* _What to do_
Whenever a line of the entries below holds the string "globalCompositeOperation", copy that line and return it.

Data START

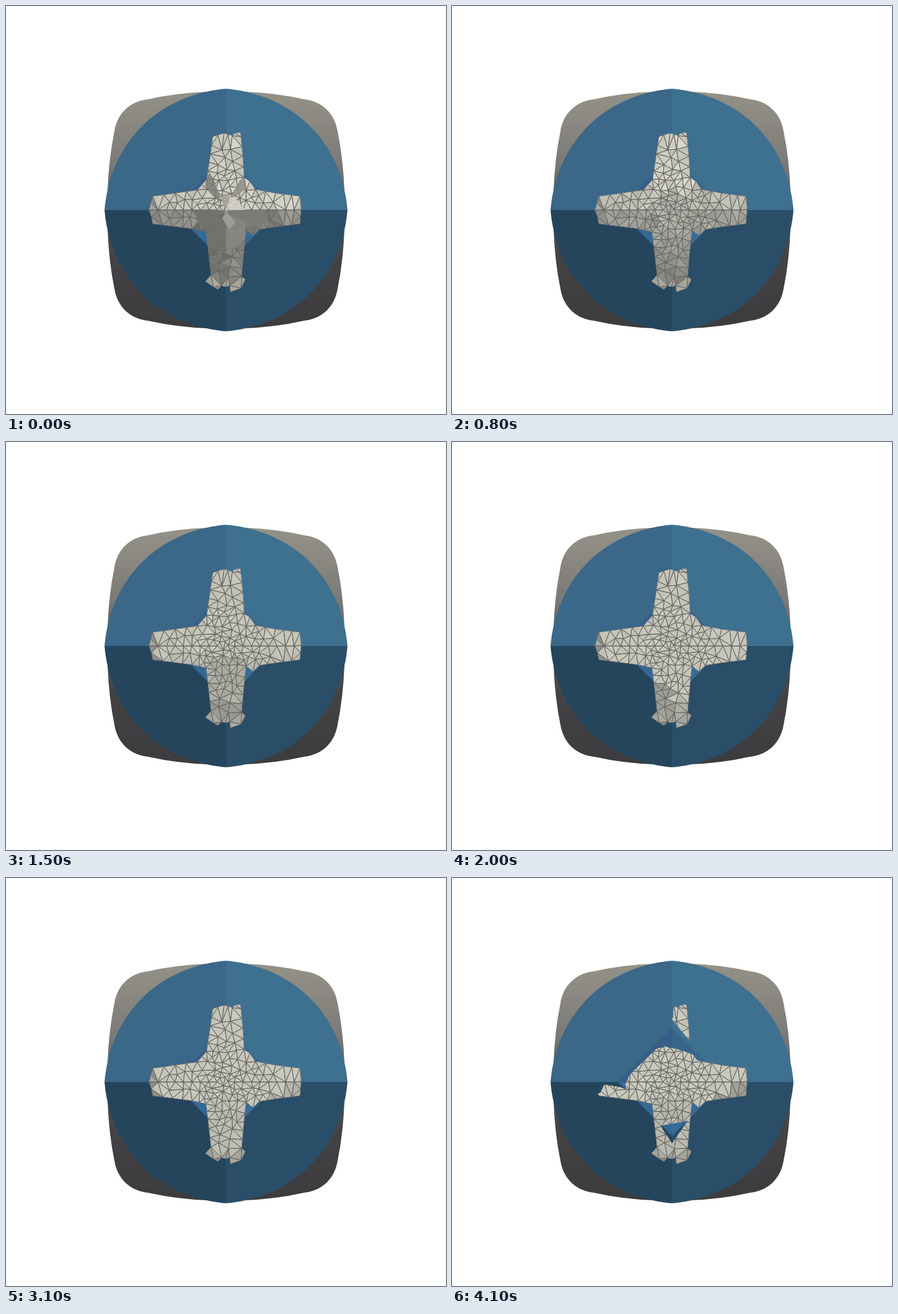
An HTML page with a canvas that plays this animation: 702 px wide and 652 px high, repeating every 4200 ms.

```html
<!DOCTYPE html>
<html lang="en">
<head>
<meta charset="utf-8">
<title>Cross mesh</title>
<style>
html, body { margin: 0; width: 100%; height: 100%; overflow: hidden; background: #fff; }
canvas { display: block; }
</style>
</head>
<body>
<canvas id="stage" width="702" height="652"></canvas>
<script>
const W = 702, H = 652, CX = 351, CY = 326, LOOP = 4200;
const ctx = document.getElementById('stage').getContext('2d');
const layer = document.createElement('canvas');
layer.width = W;
layer.height = H;
const mc = layer.getContext('2d');
const WIRE = 'rgb(104,103,99)';

// The picture advances every 100 ms inside these spans and rests between them.
const spans = [[300, 800], [900, 1400], [1500, 1700], [2000, 2300],
  [2500, 3000], [3100, 3200], [3400, 3600], [3800, 4100]];
const ticks = [];
for (const [a, b] of spans) for (let t = a; t <= b; t += 100) ticks.push(t);

let seed = 71;
function rnd() {
  seed = (seed * 1664525 + 1013904223) % 4294967296;
  return seed / 4294967296;
}
const clamp = v => Math.max(0, Math.min(1, v));
const mix = (a, b, u) => a + (b - a) * u;
const pairs = s => s.split(' ').map(p => p.split(',').map(Number));

function trace(c, pts) {
  c.beginPath();
  pts.forEach(([x, y], i) => i ? c.lineTo(x, y) : c.moveTo(x, y));
  c.closePath();
}

function gray(v) {
  return `rgb(${v | 0},${v - 1 | 0},${v - 3 - Math.max(0, v - 100) * 0.09 | 0})`;
}

/* ---------- body ---------- */

function drawBody() {
  const g = ctx.createLinearGradient(0, 137, 0, 515);
  g.addColorStop(0, '#949287');
  g.addColorStop(0.12, '#8b8981');
  g.addColorStop(0.3, '#7b7a75');
  g.addColorStop(0.5, '#565656');
  g.addColorStop(0.7, '#434345');
  g.addColorStop(1, '#3c3c3e');
  ctx.fillStyle = g;
  for (const sx of [-1, 1]) for (const sy of [-1, 1]) {
    const p = (...a) => a.map((v, i) => i % 2 ? CY + sy * v : CX + sx * v);
    ctx.beginPath();
    ctx.moveTo(...p(0, 0));
    ctx.lineTo(...p(189, 30));
    ctx.quadraticCurveTo(...p(187, 82, 178, 126));
    ctx.bezierCurveTo(...p(173, 156, 152, 174, 124, 177));
    ctx.quadraticCurveTo(...p(80, 187, 30, 189));
    ctx.fill();
  }
}

function quadrants(pts, tl, tr, bl, br) {
  ctx.save();
  trace(ctx, pts);
  ctx.clip();
  [tl, tr, bl, br].forEach((color, i) => {
    ctx.fillStyle = color;
    ctx.fillRect(i % 2 ? CX : 0, i < 2 ? 0 : CY, CX, CY);
  });
  ctx.restore();
}

const disc = [];
for (let d = 0; d < 360; d++) {
  const fold = Math.min(d % 90, 90 - d % 90) / 45;
  const r = 189.5 + 4.3 * (1 - fold) ** 3;
  const a = d * Math.PI / 180;
  disc.push([CX + r * Math.cos(a), CY + r * Math.sin(a)]);
}
const diamond = [[CX, CY - 86], [CX + 86, CY], [CX, CY + 86], [CX - 86, CY]];

/* ---------- mesh ---------- */

const outline = pairs('330,209 338,206 348,203 354,205 361,207 365,203 374,202 375,209 ' +
  '378,240 380,274 389,280 398,293 430,299 469,304 471,325 469,348 430,353 404,357 ' +
  '394,367 383,358 381,376 376,432 382,437 375,451 358,457 357,447 350,449 344,447 ' +
  '338,453 331,449 318,440 327,430 322,385 319,361 297,356 234,348 232,337 228,326 ' +
  '234,304 270,299 305,294 320,277 324,250');

function inside(x, y) {
  let hit = false;
  outline.forEach(([ax, ay], i) => {
    const [bx, by] = outline[(i + 1) % outline.length];
    if ((ay > y) !== (by > y) && x < ax + (bx - ax) * (y - ay) / (by - ay)) hit = !hit;
  });
  return hit;
}

function scatter() {
  const pts = [];
  const put = (x, y) => pts.push([x + rnd() * 0.02, y + rnd() * 0.02]);
  outline.forEach(([ax, ay], i) => {
    const [bx, by] = outline[(i + 1) % outline.length];
    const n = Math.max(1, Math.round(Math.hypot(bx - ax, by - ay) / 15));
    for (let k = 0; k < n; k++) put(mix(ax, bx, k / n), mix(ay, by, k / n));
  });
  for (let k = 0; k < 8; k++) {
    put(CX + 14 + k * 13.5, CY);
    put(CX - 14 - k * 13.5, CY);
  }
  for (let k = 0; k < 5000; k++) {
    const x = 230 + rnd() * 240, y = 204 + rnd() * 250;
    if (!inside(x, y)) continue;
    const r = Math.hypot(x - CX, y - CY);
    const gap = Math.min(13, 7.5 + Math.max(0, r - 25) * 0.08);
    if (pts.every(p => Math.hypot(p[0] - x, p[1] - y) > gap)) put(x, y);
  }
  return pts;
}

function circle(a, b, c) {
  const bx = b[0] - a[0], by = b[1] - a[1], cx = c[0] - a[0], cy = c[1] - a[1];
  const d = 2 * (bx * cy - by * cx) || 1e-9;
  const p = bx * bx + by * by, q = cx * cx + cy * cy;
  const x = (cy * p - by * q) / d, y = (bx * q - cx * p) / d;
  return { pts: [a, b, c], x: a[0] + x, y: a[1] + y, r2: x * x + y * y };
}

function triangulate(pts) {
  let tris = [circle([-3000, -2000], [4000, -2000], [350, 5000])];
  for (const p of pts) {
    const edges = [];
    tris = tris.filter(t => {
      if ((p[0] - t.x) ** 2 + (p[1] - t.y) ** 2 >= t.r2) return true;
      for (let i = 0; i < 3; i++) {
        const a = t.pts[i], b = t.pts[(i + 1) % 3];
        const k = edges.findIndex(e => e[0] === b && e[1] === a);
        if (k < 0) edges.push([a, b]);
        else edges.splice(k, 1);
      }
      return false;
    });
    for (const [a, b] of edges) tris.push(circle(a, b, p));
  }
  return tris;
}

const mesh = triangulate(scatter()).map(t => ({
  pts: t.pts,
  x: (t.pts[0][0] + t.pts[1][0] + t.pts[2][0]) / 3,
  y: (t.pts[0][1] + t.pts[1][1] + t.pts[2][1]) / 3,
  noise: rnd() * 2 - 1
})).filter(t => inside(t.x, t.y));

/* ---------- light ---------- */

// Each look: step, jitter, brightness at an offset from the centre.
const isTall = (x, y) => Math.abs(y) > Math.abs(x);
const patch = (x, y) => x > 60 && y > 2 && y > 24 - (x - 60) * 0.4;
const looks = [
  [0, 11, (x, y) => {
    if (isTall(x, y)) return y < 0 ? 204 : (x < 0 ? 119 : 133) + Math.max(0, y - 60) * 0.15;
    if (y < 0) return x < 0 ? 198 : 205;
    return x < 0 ? (x > -48 ? 116 : 144) : x > 88 ? 152 : 128;
  }],
  [6, 12, (x, y) => {
    if (Math.abs(x) + Math.abs(y) < 38) return 178;
    if (isTall(x, y)) return y < 0 ? 207 : 172 - (y - 24) * 0.42;
    if (y < 0) return x < 0 ? 192 : 188;
    return x < 0 ? 158 : 164;
  }],
  [13, 6, (x, y) => isTall(x, y) && y > 16 ? (y > 88 ? 156 : 175) : y > 16 ? 188 : 197],
  [16, 5, (x, y) => y > 62 && x < 0 ? 160 : y > 84 ? 176 : 199],
  [22, 4, (x, y) => isTall(x, y) && y > 20 && y < 55 ? 189 : 200],
  [30, 4, (x, y) => patch(x, y) ? 160 : y > 52 ? 181 : 200],
  [34, 4, (x, y) => patch(x, y) ? 160 : y > 24 && isTall(x, y) ? 187 : 200]
];

function shade(t, step) {
  let i = 0;
  while (i < looks.length - 2 && step > looks[i + 1][0]) i++;
  const [a, b] = [looks[i], looks[i + 1]];
  const u = (step - a[0]) / (b[0] - a[0]);
  const x = t.x - CX, y = t.y - CY;
  if (y > 113) return 150 + 28 * t.noise;
  if (x < -112 && step < 28) return 150 + 20 * t.noise;
  return mix(a[2](x, y), b[2](x, y), u) + t.noise * mix(a[1], b[1], u);
}

// Folds of the opening pose: points and brightness.
const folds = [
  ['320,266 318,288 340,313 341,302 330,274', 126],
  ['380,274 373,278 357,308 365,306 382,292', 146],
  ['341,305 351,326 358,304 351,300', 165],
  ['364,305 382,326 351,328 357,306', 212],
  ['351,326 412,326 420,346 383,355 372,340', 125],
  ['351,326 300,326 306,350 320,357', 116],
  ['351,329 320,357 322,385 351,395', 114],
  ['351,329 383,346 380,372 362,388 351,388', 136],
  ['351,329 345,340 357,357 366,345', 164]
].map(([p, v]) => [pairs(p), v]);

/* ---------- openings ---------- */

// Each opening: first step, full step, where it starts, its border.
const holes = [
  [27, 30, 356, 266, '351,226 378,259 388,262 400,293 391,291 384,282 362,274 343,270 331,263 325,265'],
  [27, 30, 262, 327, '263,328 270,319 271,327'],
  [27, 30, 226, 325, '222,322 232,324 244,321 238,331 234,337 222,334'],
  [30, 34, 337, 236, '351,226 353,222 353,196 322,196 314,280 327,272 340,270 331,262'],
  [30, 34, 252, 315, '222,290 302,290 314,276 327,264 332,271 327,272 300,298 283,315 276,331 279,338 268,334 243,330 236,344 222,340'],
  [30, 34, 352, 400, '333,396 376,388 351,424']
].map(h => [...h.slice(0, 4), pairs(h[4])]);

function drawCross(step) {
  mc.clearRect(0, 0, W, H);
  mc.save();
  trace(mc, outline);
  mc.fillStyle = gray(170);
  mc.fill();
  mc.clip();
  mc.lineWidth = 1;
  mc.lineJoin = 'round';
  mc.strokeStyle = WIRE;
  for (const t of mesh) {
    trace(mc, t.pts);
    mc.fillStyle = gray(shade(t, step));
    mc.fill();
  }
  mc.beginPath();
  for (const t of mesh) {
    const [a, b, c] = t.pts;
    mc.moveTo(...a);
    mc.lineTo(...b);
    mc.lineTo(...c);
    mc.closePath();
  }
  mc.stroke();

  mc.globalAlpha = clamp(1 - step / 6) * 0.85;
  if (mc.globalAlpha > 0) for (const [pts, v] of folds) {
    trace(mc, pts);
    mc.fillStyle = gray(v);
    mc.fill();
  }
  mc.restore();

  mc.globalCompositeOperation = 'destination-out';
  for (const [from, to, ox, oy, pts] of holes) {
    const u = clamp((step - from) / (to - from));
    if (!u) continue;
    trace(mc, pts.map(([x, y]) => [mix(ox, x, u), mix(oy, y, u)]));
    mc.fill();
  }
  mc.globalCompositeOperation = 'source-over';
}

function draw(step) {
  ctx.fillStyle = '#fff';
  ctx.fillRect(0, 0, W, H);
  drawBody();
  quadrants(disc, '#3b6788', '#3e7090', '#25455d', '#2a4e67');
  quadrants(diamond, '#355f88', '#39658d', '#346895', '#376c99');
  drawCross(step);
  ctx.drawImage(layer, 0, 0);
}

let shown = -1;
function frame() {
  const t = performance.now() % LOOP;
  const step = ticks.filter(k => k <= t).length;
  if (step !== shown) draw(shown = step);
  requestAnimationFrame(frame);
}
frame();
</script>
</body>
</html>
```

Data END

* _Answer to the problem_
  mc.globalCompositeOperation = 'destination-out';
  mc.globalCompositeOperation = 'source-over';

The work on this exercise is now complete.